Sometimes you just know in your gut that you’re right – even when it seems like everyone around you refuses to be a believer. As William Goldman wrote for Paul Newman in Butch Cassidy and the Sundance Kid; ‘I got vision while the rest of the world wears bifocals!’
History is littered with such examples; Dr Seuss got turned down 27 times before a publisher finally saw merit in his first book; ‘And to think that I saw it on Mulberry Street.’ Similarly, Decca A&R chief Richard Rowe infamously told Beatles manager Brian Epstein that ‘guitar groups are on their way out’ and even the great Michael Jordan was rejected from his Laney High School varsity basketball team the first time he tried out.
The dream of a new Aussie claret
It was a similar story across the Ditch in the Barossa Valley back in the 1950s. Local boy Max Schubert started off as a runner for the mighty Penfolds winery and by 1948 had worked his way up to being Chief Winemaker. After taking some time out for an inspirational trip to Europe, Max came back with a fire in his belly. He wanted to create an Australian claret at least as good as what he’d experienced on the Continent; a full-bodied and well-balanced wine that was capable of lasting for at least 20 years.
This was a vision far beyond what was possible at the time in Australia so Max knew he’d have to tinker in order to get there. Mixing the techniques he’d seen in Bordeaux with the ones they’d developed at Penfolds, Max introduced several new concepts including partial barrel fermentation, maximum extraction through daily handling, a much longer than usual fermentation period and the use of new oak.
The result was the 1951 Grange Hermitage, a name Max mashed from the Penfold family cottage and the French designation of “Hermitage” – and reaction was mixed. The ripe fruit and concentrated oak flavours of his claret were definitely not what the Aussie wine industry was used to and it’s fair to say that not everyone was a fan. So, after tolerating Max’s dallying with his Grange for a while, the Penfold’s management firmly ordered him to stop production of his folly in 1957.
Waiting for enlightenment
But, like Theodor Geisel, Brian Epstein and Michael Jordan, Max was 100% convinced he was onto something and so refused to give up – publicly at least. With the help of Jeffery Penfold-Hyland, Max secretly continued making his Grange at the original Magill Estate site for three more years. But, aside from having to use seasoned oak during these years due to an obvious lack of funding, Max changed nothing in his technique. He knew he was right, he just needed to wait until the Australian wine industry caught up with him. Finally, this happened in 1960 when Max delivered his secret Grange to the Penfolds management. This time, they understood and revoked their ban on his masterpiece.

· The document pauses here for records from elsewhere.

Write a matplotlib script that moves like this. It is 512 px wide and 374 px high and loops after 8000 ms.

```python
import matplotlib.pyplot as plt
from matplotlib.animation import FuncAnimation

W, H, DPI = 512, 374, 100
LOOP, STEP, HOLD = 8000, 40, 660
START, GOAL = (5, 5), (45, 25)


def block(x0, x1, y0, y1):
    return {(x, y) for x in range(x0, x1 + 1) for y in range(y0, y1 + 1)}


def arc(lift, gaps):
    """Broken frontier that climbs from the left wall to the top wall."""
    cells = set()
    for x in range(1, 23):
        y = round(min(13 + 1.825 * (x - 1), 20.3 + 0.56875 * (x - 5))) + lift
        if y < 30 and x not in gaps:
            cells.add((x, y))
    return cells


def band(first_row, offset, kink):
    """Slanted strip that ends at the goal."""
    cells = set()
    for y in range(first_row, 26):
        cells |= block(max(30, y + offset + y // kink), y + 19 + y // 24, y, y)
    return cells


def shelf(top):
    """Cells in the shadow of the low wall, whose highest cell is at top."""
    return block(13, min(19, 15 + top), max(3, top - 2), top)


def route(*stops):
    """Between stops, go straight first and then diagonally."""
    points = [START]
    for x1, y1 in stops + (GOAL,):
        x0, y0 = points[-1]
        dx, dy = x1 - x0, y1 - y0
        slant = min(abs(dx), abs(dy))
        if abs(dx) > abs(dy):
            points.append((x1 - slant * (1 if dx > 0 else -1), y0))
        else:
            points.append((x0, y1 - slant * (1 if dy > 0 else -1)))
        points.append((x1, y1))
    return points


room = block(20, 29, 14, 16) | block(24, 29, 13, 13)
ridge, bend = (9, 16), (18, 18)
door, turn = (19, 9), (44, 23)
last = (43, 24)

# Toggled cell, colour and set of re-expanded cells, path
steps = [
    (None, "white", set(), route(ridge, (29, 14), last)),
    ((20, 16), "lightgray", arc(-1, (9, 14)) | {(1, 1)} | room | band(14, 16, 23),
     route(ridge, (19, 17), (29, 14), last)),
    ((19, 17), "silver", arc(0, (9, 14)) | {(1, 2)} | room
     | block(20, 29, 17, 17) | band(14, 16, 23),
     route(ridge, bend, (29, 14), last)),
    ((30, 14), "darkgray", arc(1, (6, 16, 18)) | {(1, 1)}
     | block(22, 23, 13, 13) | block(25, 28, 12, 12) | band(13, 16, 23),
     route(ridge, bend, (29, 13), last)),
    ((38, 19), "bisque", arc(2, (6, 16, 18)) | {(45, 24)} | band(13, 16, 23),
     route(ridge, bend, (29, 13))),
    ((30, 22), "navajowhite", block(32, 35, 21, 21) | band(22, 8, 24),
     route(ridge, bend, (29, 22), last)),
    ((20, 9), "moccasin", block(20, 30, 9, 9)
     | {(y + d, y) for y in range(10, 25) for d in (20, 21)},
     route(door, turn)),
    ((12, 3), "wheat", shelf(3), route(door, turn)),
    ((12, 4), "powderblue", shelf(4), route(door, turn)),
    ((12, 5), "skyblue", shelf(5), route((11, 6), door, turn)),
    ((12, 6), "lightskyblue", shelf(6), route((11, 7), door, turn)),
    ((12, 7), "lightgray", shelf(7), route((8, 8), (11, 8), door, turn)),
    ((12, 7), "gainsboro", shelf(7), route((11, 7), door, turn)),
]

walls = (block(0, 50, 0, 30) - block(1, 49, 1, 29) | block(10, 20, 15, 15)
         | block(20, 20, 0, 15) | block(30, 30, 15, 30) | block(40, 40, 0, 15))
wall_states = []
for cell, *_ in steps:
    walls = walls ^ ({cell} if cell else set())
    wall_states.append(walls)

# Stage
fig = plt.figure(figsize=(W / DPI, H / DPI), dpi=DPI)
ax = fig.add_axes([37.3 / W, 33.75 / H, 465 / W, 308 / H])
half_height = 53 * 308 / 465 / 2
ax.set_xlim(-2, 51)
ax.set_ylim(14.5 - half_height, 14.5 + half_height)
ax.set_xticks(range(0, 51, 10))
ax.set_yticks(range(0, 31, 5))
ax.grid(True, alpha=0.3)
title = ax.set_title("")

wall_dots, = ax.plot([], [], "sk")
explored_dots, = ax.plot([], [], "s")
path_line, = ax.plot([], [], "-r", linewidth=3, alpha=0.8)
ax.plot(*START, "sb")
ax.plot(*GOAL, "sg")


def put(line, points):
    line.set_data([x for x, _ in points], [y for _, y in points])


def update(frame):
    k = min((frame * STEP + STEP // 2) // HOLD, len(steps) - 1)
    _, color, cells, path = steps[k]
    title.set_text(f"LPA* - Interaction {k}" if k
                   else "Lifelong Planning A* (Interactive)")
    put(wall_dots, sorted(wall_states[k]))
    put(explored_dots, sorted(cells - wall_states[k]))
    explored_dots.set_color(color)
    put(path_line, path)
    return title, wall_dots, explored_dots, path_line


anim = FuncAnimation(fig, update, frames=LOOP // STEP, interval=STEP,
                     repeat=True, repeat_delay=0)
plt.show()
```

An icon is born
The rest of Australia, and then the world, also soon caught up with Max Schubert and his Penfolds Grange as they learned to fall in love with its aromatic complexity, rich fruit flavours, ripe shiraz tannins and nuances of new, fine-grained American oak. Based primarily on shiraz with a small percentage of cabernet sauvignon in most years, the Grange went on to become hugely influential in Australian winemaking with some of Max’s techniques, especially partial barrel fermentation, becoming widespread.
Its long cellarability also saw it become a king in the secondary collectors market with a complete set of vintages from 1951 to 2015 selling for $430,000 AUD in December 2020. This shattered the previous world record price of $372,800 set the previous year.

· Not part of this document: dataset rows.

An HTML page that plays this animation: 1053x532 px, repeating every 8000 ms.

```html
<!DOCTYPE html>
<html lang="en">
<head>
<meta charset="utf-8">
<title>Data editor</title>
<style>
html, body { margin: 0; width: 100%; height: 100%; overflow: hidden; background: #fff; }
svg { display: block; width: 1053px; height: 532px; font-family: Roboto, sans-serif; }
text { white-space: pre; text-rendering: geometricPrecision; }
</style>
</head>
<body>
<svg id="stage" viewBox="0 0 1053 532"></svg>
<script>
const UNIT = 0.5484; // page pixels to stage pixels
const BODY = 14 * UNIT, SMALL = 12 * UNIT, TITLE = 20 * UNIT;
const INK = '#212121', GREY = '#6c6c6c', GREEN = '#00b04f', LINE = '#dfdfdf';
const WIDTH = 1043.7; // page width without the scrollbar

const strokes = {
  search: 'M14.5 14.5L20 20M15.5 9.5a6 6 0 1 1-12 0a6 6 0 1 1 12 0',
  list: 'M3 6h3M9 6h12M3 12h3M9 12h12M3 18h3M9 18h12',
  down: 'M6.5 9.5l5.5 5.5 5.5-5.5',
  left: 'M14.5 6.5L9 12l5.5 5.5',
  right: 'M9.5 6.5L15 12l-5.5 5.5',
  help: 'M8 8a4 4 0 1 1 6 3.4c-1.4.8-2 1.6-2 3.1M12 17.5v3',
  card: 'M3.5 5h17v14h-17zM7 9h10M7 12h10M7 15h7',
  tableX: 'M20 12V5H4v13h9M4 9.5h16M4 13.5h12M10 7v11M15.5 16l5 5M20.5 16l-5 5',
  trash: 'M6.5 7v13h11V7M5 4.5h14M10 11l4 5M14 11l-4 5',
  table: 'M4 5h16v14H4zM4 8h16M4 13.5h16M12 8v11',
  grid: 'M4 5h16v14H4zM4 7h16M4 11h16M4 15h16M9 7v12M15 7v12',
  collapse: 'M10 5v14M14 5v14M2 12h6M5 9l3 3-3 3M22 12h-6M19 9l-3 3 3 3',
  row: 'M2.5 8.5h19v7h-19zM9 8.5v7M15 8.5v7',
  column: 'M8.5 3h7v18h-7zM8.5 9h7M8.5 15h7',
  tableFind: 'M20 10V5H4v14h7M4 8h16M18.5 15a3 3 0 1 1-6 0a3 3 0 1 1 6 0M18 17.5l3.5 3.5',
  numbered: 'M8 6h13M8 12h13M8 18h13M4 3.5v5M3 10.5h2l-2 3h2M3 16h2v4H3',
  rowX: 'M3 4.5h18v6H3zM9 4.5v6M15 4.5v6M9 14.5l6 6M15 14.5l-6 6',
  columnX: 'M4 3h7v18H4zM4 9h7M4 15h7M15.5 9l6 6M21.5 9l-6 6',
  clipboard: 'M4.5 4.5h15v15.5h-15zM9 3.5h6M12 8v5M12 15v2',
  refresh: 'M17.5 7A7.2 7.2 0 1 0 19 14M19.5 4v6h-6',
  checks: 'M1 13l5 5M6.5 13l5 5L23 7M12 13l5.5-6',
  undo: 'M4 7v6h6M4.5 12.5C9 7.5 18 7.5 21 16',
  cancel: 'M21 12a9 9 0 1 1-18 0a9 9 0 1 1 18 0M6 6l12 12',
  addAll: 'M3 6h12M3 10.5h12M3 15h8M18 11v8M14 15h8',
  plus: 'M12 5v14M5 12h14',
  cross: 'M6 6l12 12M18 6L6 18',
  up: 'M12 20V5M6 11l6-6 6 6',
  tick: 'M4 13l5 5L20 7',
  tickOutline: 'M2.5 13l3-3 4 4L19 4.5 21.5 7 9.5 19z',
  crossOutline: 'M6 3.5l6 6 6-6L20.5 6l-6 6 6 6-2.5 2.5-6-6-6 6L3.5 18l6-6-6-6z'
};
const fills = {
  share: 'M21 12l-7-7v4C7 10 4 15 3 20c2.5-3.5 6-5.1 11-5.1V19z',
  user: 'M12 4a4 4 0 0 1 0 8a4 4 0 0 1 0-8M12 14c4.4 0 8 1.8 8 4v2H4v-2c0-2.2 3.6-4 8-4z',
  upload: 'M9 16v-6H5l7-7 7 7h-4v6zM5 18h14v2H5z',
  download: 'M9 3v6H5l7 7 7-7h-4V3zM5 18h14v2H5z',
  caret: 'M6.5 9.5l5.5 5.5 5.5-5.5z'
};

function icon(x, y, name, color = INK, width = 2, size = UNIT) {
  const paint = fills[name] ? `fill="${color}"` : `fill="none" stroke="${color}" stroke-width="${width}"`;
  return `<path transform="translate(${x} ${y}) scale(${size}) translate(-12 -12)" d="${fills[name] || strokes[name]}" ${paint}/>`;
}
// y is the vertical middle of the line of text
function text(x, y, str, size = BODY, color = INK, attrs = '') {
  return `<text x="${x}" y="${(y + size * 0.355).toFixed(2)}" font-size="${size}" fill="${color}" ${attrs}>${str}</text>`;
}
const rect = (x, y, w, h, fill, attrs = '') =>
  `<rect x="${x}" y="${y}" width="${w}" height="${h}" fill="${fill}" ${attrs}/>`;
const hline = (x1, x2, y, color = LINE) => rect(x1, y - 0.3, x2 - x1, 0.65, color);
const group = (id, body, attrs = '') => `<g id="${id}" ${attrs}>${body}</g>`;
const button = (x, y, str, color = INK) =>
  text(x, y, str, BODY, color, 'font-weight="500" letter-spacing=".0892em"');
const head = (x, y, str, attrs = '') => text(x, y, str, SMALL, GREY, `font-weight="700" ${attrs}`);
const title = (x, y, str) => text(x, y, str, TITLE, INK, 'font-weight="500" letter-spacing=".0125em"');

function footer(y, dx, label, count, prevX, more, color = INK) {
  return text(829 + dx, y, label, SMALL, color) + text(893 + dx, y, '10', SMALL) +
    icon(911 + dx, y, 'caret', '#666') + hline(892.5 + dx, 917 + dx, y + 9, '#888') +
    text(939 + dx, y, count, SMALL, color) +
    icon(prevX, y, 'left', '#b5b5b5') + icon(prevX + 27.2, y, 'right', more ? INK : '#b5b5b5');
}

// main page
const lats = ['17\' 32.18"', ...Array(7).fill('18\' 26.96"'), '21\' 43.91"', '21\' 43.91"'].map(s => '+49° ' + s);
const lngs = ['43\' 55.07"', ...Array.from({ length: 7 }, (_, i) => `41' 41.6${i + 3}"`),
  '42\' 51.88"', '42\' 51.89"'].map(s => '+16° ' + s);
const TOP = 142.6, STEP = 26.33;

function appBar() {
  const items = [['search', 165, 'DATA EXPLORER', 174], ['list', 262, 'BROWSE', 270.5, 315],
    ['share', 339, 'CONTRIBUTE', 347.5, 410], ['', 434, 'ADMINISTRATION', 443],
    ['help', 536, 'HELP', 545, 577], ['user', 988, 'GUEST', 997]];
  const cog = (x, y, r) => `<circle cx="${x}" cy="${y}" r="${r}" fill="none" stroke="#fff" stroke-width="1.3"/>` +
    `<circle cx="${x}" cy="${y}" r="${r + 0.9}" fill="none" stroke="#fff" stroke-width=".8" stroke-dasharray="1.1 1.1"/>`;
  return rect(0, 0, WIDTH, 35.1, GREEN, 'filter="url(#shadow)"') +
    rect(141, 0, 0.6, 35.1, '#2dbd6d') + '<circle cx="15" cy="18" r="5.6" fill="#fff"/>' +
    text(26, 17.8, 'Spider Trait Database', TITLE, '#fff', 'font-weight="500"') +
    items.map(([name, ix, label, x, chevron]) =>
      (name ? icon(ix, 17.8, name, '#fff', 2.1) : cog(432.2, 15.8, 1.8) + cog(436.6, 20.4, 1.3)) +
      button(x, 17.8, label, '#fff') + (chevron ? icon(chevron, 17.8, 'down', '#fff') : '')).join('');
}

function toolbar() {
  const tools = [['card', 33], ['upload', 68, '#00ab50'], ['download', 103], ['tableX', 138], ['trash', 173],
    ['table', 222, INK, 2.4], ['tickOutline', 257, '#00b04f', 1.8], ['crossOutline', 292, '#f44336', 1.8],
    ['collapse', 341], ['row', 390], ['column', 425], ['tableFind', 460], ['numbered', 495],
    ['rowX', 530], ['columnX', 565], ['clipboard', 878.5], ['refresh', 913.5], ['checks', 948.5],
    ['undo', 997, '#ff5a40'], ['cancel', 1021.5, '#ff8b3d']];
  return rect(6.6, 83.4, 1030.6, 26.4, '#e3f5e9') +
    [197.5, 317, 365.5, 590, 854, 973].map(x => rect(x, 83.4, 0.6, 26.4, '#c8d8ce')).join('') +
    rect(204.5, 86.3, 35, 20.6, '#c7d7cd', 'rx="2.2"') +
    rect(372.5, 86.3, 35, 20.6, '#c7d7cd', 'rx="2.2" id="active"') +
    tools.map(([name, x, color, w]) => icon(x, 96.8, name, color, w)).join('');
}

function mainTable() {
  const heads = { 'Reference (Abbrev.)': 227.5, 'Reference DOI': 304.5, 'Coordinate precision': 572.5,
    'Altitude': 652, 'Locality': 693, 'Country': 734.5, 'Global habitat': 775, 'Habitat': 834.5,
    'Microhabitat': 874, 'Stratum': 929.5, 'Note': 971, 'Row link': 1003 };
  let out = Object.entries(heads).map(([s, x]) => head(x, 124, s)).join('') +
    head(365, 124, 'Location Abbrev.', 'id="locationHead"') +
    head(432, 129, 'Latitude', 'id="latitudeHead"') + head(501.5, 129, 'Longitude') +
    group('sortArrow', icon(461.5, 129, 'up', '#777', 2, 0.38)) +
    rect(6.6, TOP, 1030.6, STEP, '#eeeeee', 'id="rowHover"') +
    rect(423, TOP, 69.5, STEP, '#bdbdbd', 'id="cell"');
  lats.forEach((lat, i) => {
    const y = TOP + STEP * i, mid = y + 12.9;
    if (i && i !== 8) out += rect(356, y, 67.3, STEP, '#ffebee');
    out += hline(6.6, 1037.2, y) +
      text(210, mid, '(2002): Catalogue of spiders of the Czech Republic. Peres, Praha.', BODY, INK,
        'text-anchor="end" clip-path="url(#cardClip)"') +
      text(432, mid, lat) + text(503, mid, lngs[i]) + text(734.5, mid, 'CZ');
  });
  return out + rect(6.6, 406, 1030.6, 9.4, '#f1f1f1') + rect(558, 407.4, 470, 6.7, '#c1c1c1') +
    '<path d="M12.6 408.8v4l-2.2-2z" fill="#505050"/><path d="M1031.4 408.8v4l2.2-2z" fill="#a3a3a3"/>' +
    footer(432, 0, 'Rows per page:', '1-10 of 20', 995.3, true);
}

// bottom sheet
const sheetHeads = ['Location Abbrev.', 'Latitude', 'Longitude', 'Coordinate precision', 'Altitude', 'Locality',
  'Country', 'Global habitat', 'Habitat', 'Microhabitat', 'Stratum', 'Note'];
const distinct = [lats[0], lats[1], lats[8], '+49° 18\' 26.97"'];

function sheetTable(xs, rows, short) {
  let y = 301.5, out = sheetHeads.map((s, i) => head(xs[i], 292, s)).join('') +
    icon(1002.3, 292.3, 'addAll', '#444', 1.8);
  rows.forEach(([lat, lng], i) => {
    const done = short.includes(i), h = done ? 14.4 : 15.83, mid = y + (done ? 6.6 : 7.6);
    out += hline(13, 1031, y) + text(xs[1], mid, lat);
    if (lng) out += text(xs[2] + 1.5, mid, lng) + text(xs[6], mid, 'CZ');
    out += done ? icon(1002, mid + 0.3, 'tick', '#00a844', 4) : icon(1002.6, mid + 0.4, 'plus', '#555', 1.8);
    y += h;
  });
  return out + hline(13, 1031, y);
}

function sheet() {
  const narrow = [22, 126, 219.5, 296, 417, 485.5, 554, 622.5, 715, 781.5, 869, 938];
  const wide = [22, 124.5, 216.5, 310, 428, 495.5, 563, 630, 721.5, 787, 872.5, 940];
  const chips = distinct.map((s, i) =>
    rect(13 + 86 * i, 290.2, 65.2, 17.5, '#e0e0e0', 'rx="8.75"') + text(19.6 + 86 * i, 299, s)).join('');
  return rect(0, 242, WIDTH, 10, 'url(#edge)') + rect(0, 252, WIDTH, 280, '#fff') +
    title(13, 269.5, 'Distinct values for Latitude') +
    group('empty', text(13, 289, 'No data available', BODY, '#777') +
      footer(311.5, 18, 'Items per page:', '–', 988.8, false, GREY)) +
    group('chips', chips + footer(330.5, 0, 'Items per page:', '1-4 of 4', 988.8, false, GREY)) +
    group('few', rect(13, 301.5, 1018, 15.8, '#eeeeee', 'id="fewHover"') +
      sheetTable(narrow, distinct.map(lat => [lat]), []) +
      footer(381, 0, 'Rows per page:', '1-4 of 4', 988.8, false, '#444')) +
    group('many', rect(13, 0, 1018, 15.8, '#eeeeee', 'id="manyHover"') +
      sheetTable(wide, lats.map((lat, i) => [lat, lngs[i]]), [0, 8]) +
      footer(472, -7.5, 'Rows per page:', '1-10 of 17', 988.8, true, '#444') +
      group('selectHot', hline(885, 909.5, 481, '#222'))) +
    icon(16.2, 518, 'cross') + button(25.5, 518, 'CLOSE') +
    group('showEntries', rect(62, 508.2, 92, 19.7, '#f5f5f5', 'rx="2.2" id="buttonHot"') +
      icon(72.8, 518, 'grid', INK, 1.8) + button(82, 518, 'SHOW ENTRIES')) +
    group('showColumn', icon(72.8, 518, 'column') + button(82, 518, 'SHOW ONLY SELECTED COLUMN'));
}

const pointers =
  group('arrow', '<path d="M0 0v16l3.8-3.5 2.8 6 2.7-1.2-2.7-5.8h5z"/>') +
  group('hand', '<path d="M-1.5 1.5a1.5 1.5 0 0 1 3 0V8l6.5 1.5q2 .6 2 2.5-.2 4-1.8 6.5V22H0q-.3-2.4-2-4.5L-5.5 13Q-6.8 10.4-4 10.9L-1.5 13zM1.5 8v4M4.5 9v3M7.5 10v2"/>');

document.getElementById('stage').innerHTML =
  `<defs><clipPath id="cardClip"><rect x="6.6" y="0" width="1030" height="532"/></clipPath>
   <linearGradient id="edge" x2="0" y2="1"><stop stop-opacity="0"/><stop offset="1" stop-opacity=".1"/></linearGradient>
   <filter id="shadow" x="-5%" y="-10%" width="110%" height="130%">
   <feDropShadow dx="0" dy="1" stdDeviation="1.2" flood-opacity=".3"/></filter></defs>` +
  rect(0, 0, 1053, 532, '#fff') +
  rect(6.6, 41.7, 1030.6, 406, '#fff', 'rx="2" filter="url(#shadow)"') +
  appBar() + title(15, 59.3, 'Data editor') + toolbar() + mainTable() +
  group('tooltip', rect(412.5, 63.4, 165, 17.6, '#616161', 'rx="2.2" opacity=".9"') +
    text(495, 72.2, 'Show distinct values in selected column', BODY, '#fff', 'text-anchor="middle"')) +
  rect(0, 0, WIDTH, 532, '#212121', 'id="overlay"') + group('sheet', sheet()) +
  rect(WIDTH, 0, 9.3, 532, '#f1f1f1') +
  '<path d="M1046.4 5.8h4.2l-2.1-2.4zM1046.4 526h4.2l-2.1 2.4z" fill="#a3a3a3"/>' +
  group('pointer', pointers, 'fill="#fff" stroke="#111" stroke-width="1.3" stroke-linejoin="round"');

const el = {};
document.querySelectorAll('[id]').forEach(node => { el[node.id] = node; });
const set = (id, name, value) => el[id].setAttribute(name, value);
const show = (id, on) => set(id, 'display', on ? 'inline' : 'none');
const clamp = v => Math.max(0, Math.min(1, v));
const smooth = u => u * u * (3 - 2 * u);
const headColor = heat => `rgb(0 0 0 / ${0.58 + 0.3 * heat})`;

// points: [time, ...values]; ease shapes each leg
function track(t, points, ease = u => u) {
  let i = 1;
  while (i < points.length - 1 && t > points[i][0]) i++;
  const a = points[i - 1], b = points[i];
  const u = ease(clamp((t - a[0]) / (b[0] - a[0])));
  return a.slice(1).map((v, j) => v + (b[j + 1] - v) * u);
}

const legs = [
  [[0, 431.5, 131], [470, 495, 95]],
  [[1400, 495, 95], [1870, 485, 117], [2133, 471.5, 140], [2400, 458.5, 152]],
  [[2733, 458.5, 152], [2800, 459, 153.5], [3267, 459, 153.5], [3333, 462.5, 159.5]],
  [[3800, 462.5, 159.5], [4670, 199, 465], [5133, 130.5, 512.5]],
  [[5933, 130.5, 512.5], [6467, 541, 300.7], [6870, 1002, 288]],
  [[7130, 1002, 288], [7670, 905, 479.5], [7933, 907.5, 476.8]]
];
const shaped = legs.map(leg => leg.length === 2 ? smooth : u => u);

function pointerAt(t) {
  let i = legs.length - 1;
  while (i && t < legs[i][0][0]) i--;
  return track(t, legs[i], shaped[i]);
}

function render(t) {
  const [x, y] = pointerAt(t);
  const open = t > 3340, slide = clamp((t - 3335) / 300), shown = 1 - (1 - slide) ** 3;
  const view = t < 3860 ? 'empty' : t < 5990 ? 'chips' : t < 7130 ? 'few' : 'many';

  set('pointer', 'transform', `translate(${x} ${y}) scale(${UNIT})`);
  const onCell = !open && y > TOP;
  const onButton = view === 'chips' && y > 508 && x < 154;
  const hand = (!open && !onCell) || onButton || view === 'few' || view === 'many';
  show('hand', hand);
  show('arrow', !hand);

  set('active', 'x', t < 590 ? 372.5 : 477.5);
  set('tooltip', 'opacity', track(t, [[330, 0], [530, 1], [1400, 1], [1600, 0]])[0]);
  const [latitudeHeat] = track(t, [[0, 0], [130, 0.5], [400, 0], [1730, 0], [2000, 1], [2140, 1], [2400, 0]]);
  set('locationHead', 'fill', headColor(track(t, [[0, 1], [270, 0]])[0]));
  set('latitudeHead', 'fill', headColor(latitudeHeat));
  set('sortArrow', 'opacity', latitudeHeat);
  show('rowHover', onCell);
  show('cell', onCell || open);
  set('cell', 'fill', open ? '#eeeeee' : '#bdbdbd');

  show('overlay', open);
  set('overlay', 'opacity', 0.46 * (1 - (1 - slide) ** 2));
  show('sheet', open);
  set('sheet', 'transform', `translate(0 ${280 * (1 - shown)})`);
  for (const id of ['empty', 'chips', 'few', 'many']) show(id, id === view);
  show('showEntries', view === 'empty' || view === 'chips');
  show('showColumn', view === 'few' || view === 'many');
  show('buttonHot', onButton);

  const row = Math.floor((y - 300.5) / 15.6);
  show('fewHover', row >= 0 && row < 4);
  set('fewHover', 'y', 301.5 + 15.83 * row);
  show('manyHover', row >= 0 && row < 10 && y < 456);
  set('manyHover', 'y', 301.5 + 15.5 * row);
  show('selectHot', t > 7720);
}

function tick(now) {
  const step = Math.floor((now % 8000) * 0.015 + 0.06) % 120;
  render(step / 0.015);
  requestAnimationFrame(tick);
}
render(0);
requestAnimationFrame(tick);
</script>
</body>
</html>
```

From an outlier to a foundation stone
Max Schubert’s Grange has long outlived its creator, having been around for 70 years now. It has also won everything there is to win awards wise, including the 2015 vintage taking out Wine of the Year for the Robb Report’s Best of the Best and the 2016 chalking up the perfect 100 points in The World of Fine Wine magazine just in the last year alone.
But such has the Grange influence been on the Australian wine landscape that you could easily argue it is one of the foundation stones of that entire nation’s renowned reputation for red wine. An argument backed up by the Grange being awarded first place in Wine Ark’s “Australia’s Most Collected Wines 2019” List.
Yet it so easily could’ve never survived to the present day. If Max Schubert had listened to his bosses and binned his brave new vision like he was told to do back in 1957, we would never have had his marvellous claret and the entire Australian – and possibly even New Zealand – wine industries definitely wouldn’t have risen to the same heights. As current Penfolds Chief Winemaker, Peter Gago puts it; ‘The stories of Grange Shiraz epitomise how imagination and gut-feel transcend numbers. Max Schubert pushed boundaries because he wasn’t constrained by scientific dogma and he dared to believe in himself.’
The story of Max Schubert and his Penfolds Grange is truly one that proves that if we genuinely believe in the quality of what we’re doing, then eventually we will be proved right.
I’ll drink to that!
Discover more about Penfolds Grange by visiting their website.